**Exercise objective:** Find the string "html" in the material. Copy every line that has it.

▼

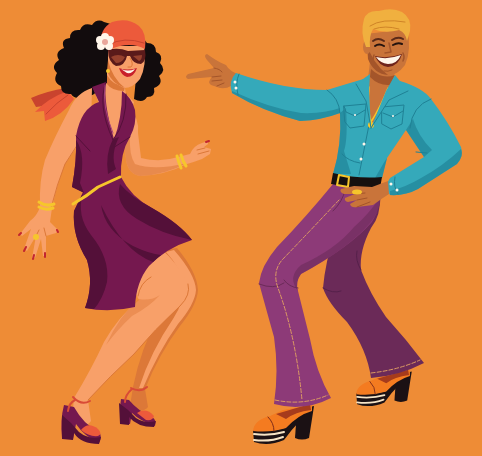
<!DOCTYPE html>
<html lang="en">
<head>
<meta charset="utf-8">
<title>Disco dancers</title>
<style>
:root{--orange:#ee8c36;--skin:#f8a069;--skin-shade:#dc7838;--tan:#c9743a;--tan-shade:#a4552a;--hair:#120c0d;--scarf:#ec5a3b;--scarf-shade:#c9432e;--plum:#75184f;--plum-dark:#541039;--gold:#f6c62c;--teal:#35a9ba;--teal-dark:#1f8195;--violet:#8d3a78;--violet-dark:#6b2a58;--blond:#f0b03f;--white:#fff6ea}
html,body{margin:0;height:100%;overflow:hidden;background:var(--orange)}
svg{display:block;width:482px;height:456px}
.skin{fill:var(--skin)}.skin-shade{fill:var(--skin-shade)}
.tan{fill:var(--tan)}.tan-shade{fill:var(--tan-shade)}
.hair{fill:var(--hair)}.scarf{fill:var(--scarf)}.scarf-shade{fill:var(--scarf-shade)}
.plum{fill:var(--plum)}.plum-dark{fill:var(--plum-dark)}
.gold{fill:var(--gold)}.teal{fill:var(--teal)}.teal-dark{fill:var(--teal-dark)}
.violet{fill:var(--violet)}.violet-dark{fill:var(--violet-dark)}
.blond{fill:var(--blond)}.white{fill:var(--white)}
.line{fill:none;stroke-linecap:round;stroke-linejoin:round}
.skin-line{stroke:var(--skin-shade)}.tan-line{stroke:var(--tan-shade)}
.teal-line{stroke:var(--teal-dark)}.plum-line{stroke:var(--plum-dark)}
.gold-line{stroke:var(--gold)}
.stitch{stroke:#dc9a63;stroke-dasharray:4 2}
</style>
</head>
<body>
<svg viewBox="0 0 482 456" role="img" aria-label="A woman in a plum dress and a man in a teal shirt dancing disco">
<defs>
<g id="petal-ring"><circle cx="0" cy="-5" r="4"/><circle cx="5" cy="-2" r="4"/><circle cx="4" cy="4" r="4"/><circle cx="-4" cy="4" r="4"/><circle cx="-5" cy="-2" r="4"/></g>
<g id="platform-shoe">
<path fill="#1b1114" d="M297 410L314 406L309 438Q302 441 295 438Z"/>
<path fill="#1b1114" d="M253 430Q270 432 285 428Q291 423 297 415L300 421Q291 430 284 440Q268 447 254 442Z"/>
<path class="line" stroke="#f6e4c6" stroke-width="2" d="M254 434Q270 436 284 432M254 440Q270 442 283 437"/>
<path fill="#f47b20" d="M253 431Q254 420 270 416L283 410L312 405L312 411Q298 415 286 428Q270 433 253 431Z"/>
<path fill="#a63b1c" d="M276 414L310 404L311 410Q295 412 286 419Z"/>
<path class="line" stroke="#7f2c19" d="M268 417Q274 423 274 431"/>
</g>
</defs>
<rect width="482" height="456" fill="#ee8c36"/>

<g id="woman">
<g id="scarf-tails">
<path class="scarf-shade" d="M66 88Q47 91 31 98L36 107Q50 106 68 97Z"/>
<path class="scarf" d="M68 91Q48 98 35 112L44 111L45 121Q62 116 74 99Z"/>
<path class="line" stroke="#c9432e" d="M68 95Q57 102 46 114"/>
</g>
<path id="curls" class="hair" d="M104 22Q97 18 92 25Q83 22 80 30Q70 29 70 38Q60 39 64 48Q54 52 59 60Q50 66 57 73Q52 82 61 86Q61 95 71 94Q76 101 83 95Q92 98 97 91L112 84L136 78L134 99Q143 104 147 97Q156 97 154 88Q164 84 159 76Q167 70 160 63Q164 55 156 52Q156 43 147 43L138 32Z"/>

<g id="far-leg">
<path class="skin-shade" d="M162 250L177 248Q197 272 198 290Q197 305 180 326Q159 354 145 389L148 407Q141 415 130 406L133 387Q141 348 158 317L170 288L146 260Z"/>
<path class="skin" d="M174 250Q195 274 196 290Q195 304 178 324Q158 352 143 388L139 388Q151 351 173 319Q185 300 184 286Q181 268 166 252Z"/>
</g>
<g id="far-shoe">
<path class="plum" d="M121 399Q119 411 121 424L130 424L132 413Q140 421 155 426Q157 420 152 417Q138 411 129 400Z"/>
<path class="plum-dark" d="M119 403Q128 409 136 418Q145 424 156 421L154 427Q137 427 129 417L129 425L120 424Z"/>
<path class="scarf" d="M137 413Q146 407 154 416Q153 421 146 420Z"/>
<path class="line" stroke="#d94a36" stroke-width="2" d="M131 388Q140 393 147 387M132 389Q125 395 125 402"/>
</g>
<g id="near-leg">
<path class="skin" d="M158 246Q180 265 188 284Q191 295 180 306Q154 330 134 354Q110 376 88 400L91 421Q83 432 72 420L74 398Q91 370 104 342Q118 317 139 300L128 279Z"/>
<path class="skin-shade" d="M139 299Q151 301 160 295Q149 307 132 316Q118 329 106 345Q119 316 139 299Z" opacity=".45"/>
<path class="line skin-line" d="M188 284Q191 295 180 306Q154 330 134 354Q110 376 88 400M151 277Q140 283 138 296"/>
</g>
<g id="near-shoe">
<path class="plum" d="M64 405Q60 420 62 438L73 439L76 424Q84 436 99 443Q103 436 98 431Q84 425 74 407Z"/>
<path class="plum-dark" d="M62 415Q71 422 79 432Q89 440 101 437L99 444Q81 444 74 433L73 440L62 439Z"/>
<path class="scarf" d="M81 430Q88 421 98 429Q103 434 98 436Q89 437 81 430Z"/>
<path class="line" stroke="#d94a36" stroke-width="2" d="M73 397Q81 406 90 401M75 400Q69 403 68 411"/>
</g>

<g id="near-arm">
<path class="skin" d="M92 88Q76 93 69 110Q55 136 45 160Q39 180 40 207Q37 216 30 221L20 234L22 236L31 229L24 249L27 251L36 236L32 258L35 258L41 239L43 256L46 256L46 236L56 233L58 230L50 222L52 208Q57 184 65 164L91 126Z"/>
<path class="line skin-line" d="M51 208Q57 184 65 164L85 133M36 236L39 230M46 236L44 228"/>
<path class="line" stroke="#c2262f" stroke-width="2" d="M19 235L21 233M24 251L26 247M33 259L34 255M45 257L45 253M58 232L57 230"/>
<path class="line gold-line" stroke-width="3" d="M39 202Q46 207 54 204M39 207Q46 211 53 208"/>
<circle class="gold" cx="36" cy="237" r="3"/>
</g>

<path id="neck" class="skin" d="M107 70L107 83L94 90L112 140L126 130L134 102L126 94L124 83Z"/>
<path class="skin-shade" d="M107 75Q113 86 125 86L124 91Q112 91 107 84Z"/>
<g id="far-arm">
<path class="skin" d="M128 106Q140 119 138 133L141 158Q160 163 178 157L190 154Q193 146 202 143L208 141L208 144L204 147L211 149L210 154L202 159Q194 162 187 164Q165 175 140 176Q128 174 126 160L122 126Z"/>
<path class="skin-shade" d="M122 126L130 137Q129 155 135 164Q155 171 187 163Q165 175 140 176Q128 174 126 160Z" opacity=".55"/>
<path class="line skin-line" d="M197 150L205 148M198 154L209 151"/>
<path class="line" stroke="#c2262f" stroke-width="2" d="M206 142L209 141"/>
<path class="line gold-line" stroke-width="3" d="M177 156Q179 163 181 168M181 155Q183 162 186 166"/>
</g>

<g id="dress">
<path class="plum" d="M92 87L106 82Q103 102 114 139Q122 119 122 91Q132 98 135 110Q137 124 130 137Q120 153 121 177Q131 197 152 208Q180 224 192 240Q166 248 149 266Q136 282 135 307Q109 313 85 308Q94 284 87 260Q72 236 74 211L83 192L72 187Q77 160 76 136Q81 108 99 102Z"/>
<path class="plum-dark" d="M76 140Q86 154 80 183L84 193L72 187Q77 160 76 140ZM83 193Q76 215 91 235Q110 258 107 282Q103 299 94 309L85 308Q94 284 87 260Q72 236 74 211ZM120 184Q114 205 137 219Q161 234 192 240Q180 224 152 208Q131 197 120 184ZM101 205Q105 231 133 246Q150 254 161 255L153 262Q123 251 101 205ZM113 139Q105 154 108 174L116 169Q110 155 119 137Z"/>
<path class="line plum-line" d="M106 82Q97 105 113 140Q127 122 126 94M76 136L90 151M130 137L113 148"/>
<path class="line" stroke="#a5457b" d="M105 85Q102 107 113 133"/>
<path class="line gold-line" stroke-width="3" d="M73 204Q87 196 98 187L120 177"/>
</g>

<g id="woman-head">
<path class="skin" d="M108 46L144 46Q147 65 140 79Q133 88 124 88Q113 84 108 70Z"/>
<path class="skin-shade" d="M108 60Q112 78 125 88Q112 84 107 71Z"/>
<path class="scarf" d="M101 46Q99 29 112 22Q128 17 139 26Q147 33 145 49Q130 41 111 49Z"/>
<path class="line" stroke="#c9432e" d="M108 45Q124 36 144 43"/>
<path fill="#5a1a1a" d="M108 50Q118 47 128 51L145 50Q147 61 141 64Q133 64 130 56L127 56Q125 66 116 66Q108 62 108 50Z"/>
<path fill="#96402d" d="M111 57Q118 53 125 57Q122 63 116 63ZM133 56L142 55Q142 60 139 61Z"/>
<path class="line skin-line" d="M130 58Q134 64 131 67L128 67"/>
<path fill="#c8202b" d="M119 68Q127 71 137 68Q134 77 127 77Q121 75 119 68Z"/>
<path class="white" d="M121 69Q128 72 135 69Q132 74 127 73Z"/>
<g transform="translate(105 42)"><use href="#petal-ring" class="white"/><circle r="3" fill="#e9a69a"/></g>
<circle class="gold" cx="108" cy="71" r="2"/>
</g>
</g>

<g id="man">
<g id="back-shoe"><use href="#platform-shoe" transform="translate(126 2) scale(.91)"/></g>
<path id="back-leg" class="violet-dark" d="M380 195Q381 216 371 228Q359 251 361 270Q370 294 386 317Q406 339 424 363Q399 376 371 378Q367 349 347 322Q328 303 323 288Q325 263 336 228Z"/>
<path class="line" stroke="#55204a" d="M361 270Q355 260 357 251M323 288Q333 294 341 291"/>
<path class="line stitch" d="M371 373Q398 370 420 360"/>

<use href="#platform-shoe"/>
<g id="front-leg">
<path class="violet" d="M333 184L380 187Q382 207 372 222Q349 248 301 274Q295 282 298 291L310 339Q316 372 331 398Q304 412 274 404Q279 371 274 337Q265 305 259 283Q261 266 277 247Q306 217 333 184Z"/>
<path class="violet-dark" d="M381 196Q380 211 371 222Q349 248 301 274Q295 282 298 291Q287 277 301 265Q336 249 354 227Q369 214 381 196Z" opacity=".55"/>
<path class="line" stroke="#6b2a58" d="M259 284Q274 290 284 283M298 288Q289 287 284 280M345 190Q343 201 333 211"/>
<path class="line stitch" d="M339 200Q309 232 282 260Q272 272 278 288Q296 337 302 400M275 400Q303 406 328 395"/>
</g>

<g id="pointing-hand">
<path class="tan" d="M240 75Q229 71 226 65Q218 62 207 54Q203 55 207 60L214 68L188 74Q184 77 188 79L212 77Q207 82 211 85L217 87Q224 90 231 86L239 90Z"/>
<path class="line tan-line" d="M214 68Q220 69 222 72M212 77L221 76M212 81L222 80M217 86L224 83"/>
</g>
<g id="shirt">
<path class="teal" d="M367 78Q343 85 327 90Q285 90 236 73Q228 81 232 93Q262 111 300 121Q322 120 340 113Q342 145 333 174Q357 179 382 178L387 158L406 130L424 157L390 178Q384 186 390 195Q405 196 418 189L457 164Q464 156 461 147Q448 121 431 99Q423 88 400 81L383 78Z"/>
<path class="teal-dark" d="M340 113L346 108Q348 139 344 151L351 174L333 174Q342 145 340 113ZM406 130L413 119Q418 136 432 150L424 157ZM232 91Q269 108 301 113Q323 114 340 108L340 113Q322 120 300 121Q262 111 232 93ZM387 158L393 149Q383 163 375 178L382 178ZM461 149Q443 166 421 178Q406 187 390 191L390 195Q405 196 418 189L457 164Q464 156 461 149Z" opacity=".65"/>
<path class="line teal-line" d="M239 74Q235 83 238 95M395 177Q393 187 398 194M327 90Q339 98 340 113M431 99Q412 106 410 128M369 125L359 175M344 106L366 104L364 126L350 128L345 122ZM344 106L346 112L355 116L365 110M382 107L404 105L402 124L391 129L382 124ZM383 113L393 117L403 111M427 153L416 152M360 163Q348 161 342 154"/>
<g class="white"><circle cx="235" cy="82" r="1.5"/><circle cx="236" cy="88" r="1.5"/><circle cx="391" cy="184" r="1.5"/><circle cx="397" cy="190" r="1.5"/><circle cx="364" cy="144" r="1.5"/><circle cx="361" cy="159" r="1.5"/><circle cx="355" cy="115" r="1"/><circle cx="393" cy="116" r="1"/></g>
</g>
<path id="chest" class="tan" d="M370 62L396 70L391 84L371 128L366 96Z"/>
<path class="tan-shade" d="M371 69Q382 80 395 75L390 85Q379 86 370 77Z"/>
<path class="line gold-line" stroke-width="1.5" d="M369 87Q367 108 371 122Q381 106 388 88"/>
<circle class="gold" cx="371" cy="125" r="3"/>
<path id="collar" class="teal" d="M370 74L356 84L366 101L371 128L369 91ZM395 75L408 91L389 100L371 128L386 91Z"/>
<path class="line teal-line" d="M356 84L366 101L371 128M408 91L389 100L371 128"/>

<g id="belt">
<path fill="#16100f" d="M333 173Q357 179 382 177L380 188Q355 189 331 184Z"/>
<path class="line gold-line" stroke-width="2" d="M339 175L349 177L348 187L337 185Z"/>
</g>
<g id="hip-hand">
<path class="tan" d="M388 181L372 187L354 186L341 189Q339 192 344 194L355 194L345 198Q344 201 348 202L357 200L350 204Q351 208 357 207L373 205Q381 199 389 194Z"/>
<path class="line tan-line" d="M355 194L365 193M357 200L367 198M357 207L370 202"/>
<ellipse class="gold" cx="357" cy="192" rx="5" ry="2.5"/>
</g>

<g id="man-head">
<path class="tan" d="M366 34L407 29Q412 49 405 65Q397 76 386 76Q374 73 369 61Z"/>
<path class="tan-shade" d="M367 44Q372 63 388 75Q374 74 368 59Z"/>
<ellipse class="tan" cx="367" cy="47" rx="4" ry="7"/>
<path class="blond" d="M366 47Q360 33 364 19Q367 10 379 11Q392 7 402 12Q412 18 410 31L407 41Q406 33 399 30Q385 34 373 29Q369 36 370 47Z"/>
<path class="line" stroke="#cf8427" d="M370 26Q382 18 405 22M374 29Q385 25 399 29"/>
<path class="line" stroke="#5b2a18" stroke-width="2" d="M373 41Q378 37 384 41M392 40Q398 36 403 39"/>
<path class="line" stroke="#25130e" stroke-width="2" d="M375 46Q379 43 384 46M393 45Q398 42 402 44"/>
<path class="line tan-line" stroke-width="1.5" d="M389 43L391 52L385 53M374 55Q372 60 375 65M403 53Q405 57 403 61"/>
<path fill="#6f241a" d="M375 56Q388 59 402 54Q399 66 388 67Q379 66 375 56Z"/>
<path class="white" d="M376 57Q388 60 401 55Q397 64 388 64Q380 63 376 57Z"/>
<path class="line tan-line" d="M384 71Q388 72 392 70"/>
</g>
</g>
</svg>
</body>
</html>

▲

**Result below:**
<!DOCTYPE html>
<html lang="en">
html,body{margin:0;height:100%;overflow:hidden;background:var(--orange)}
</html>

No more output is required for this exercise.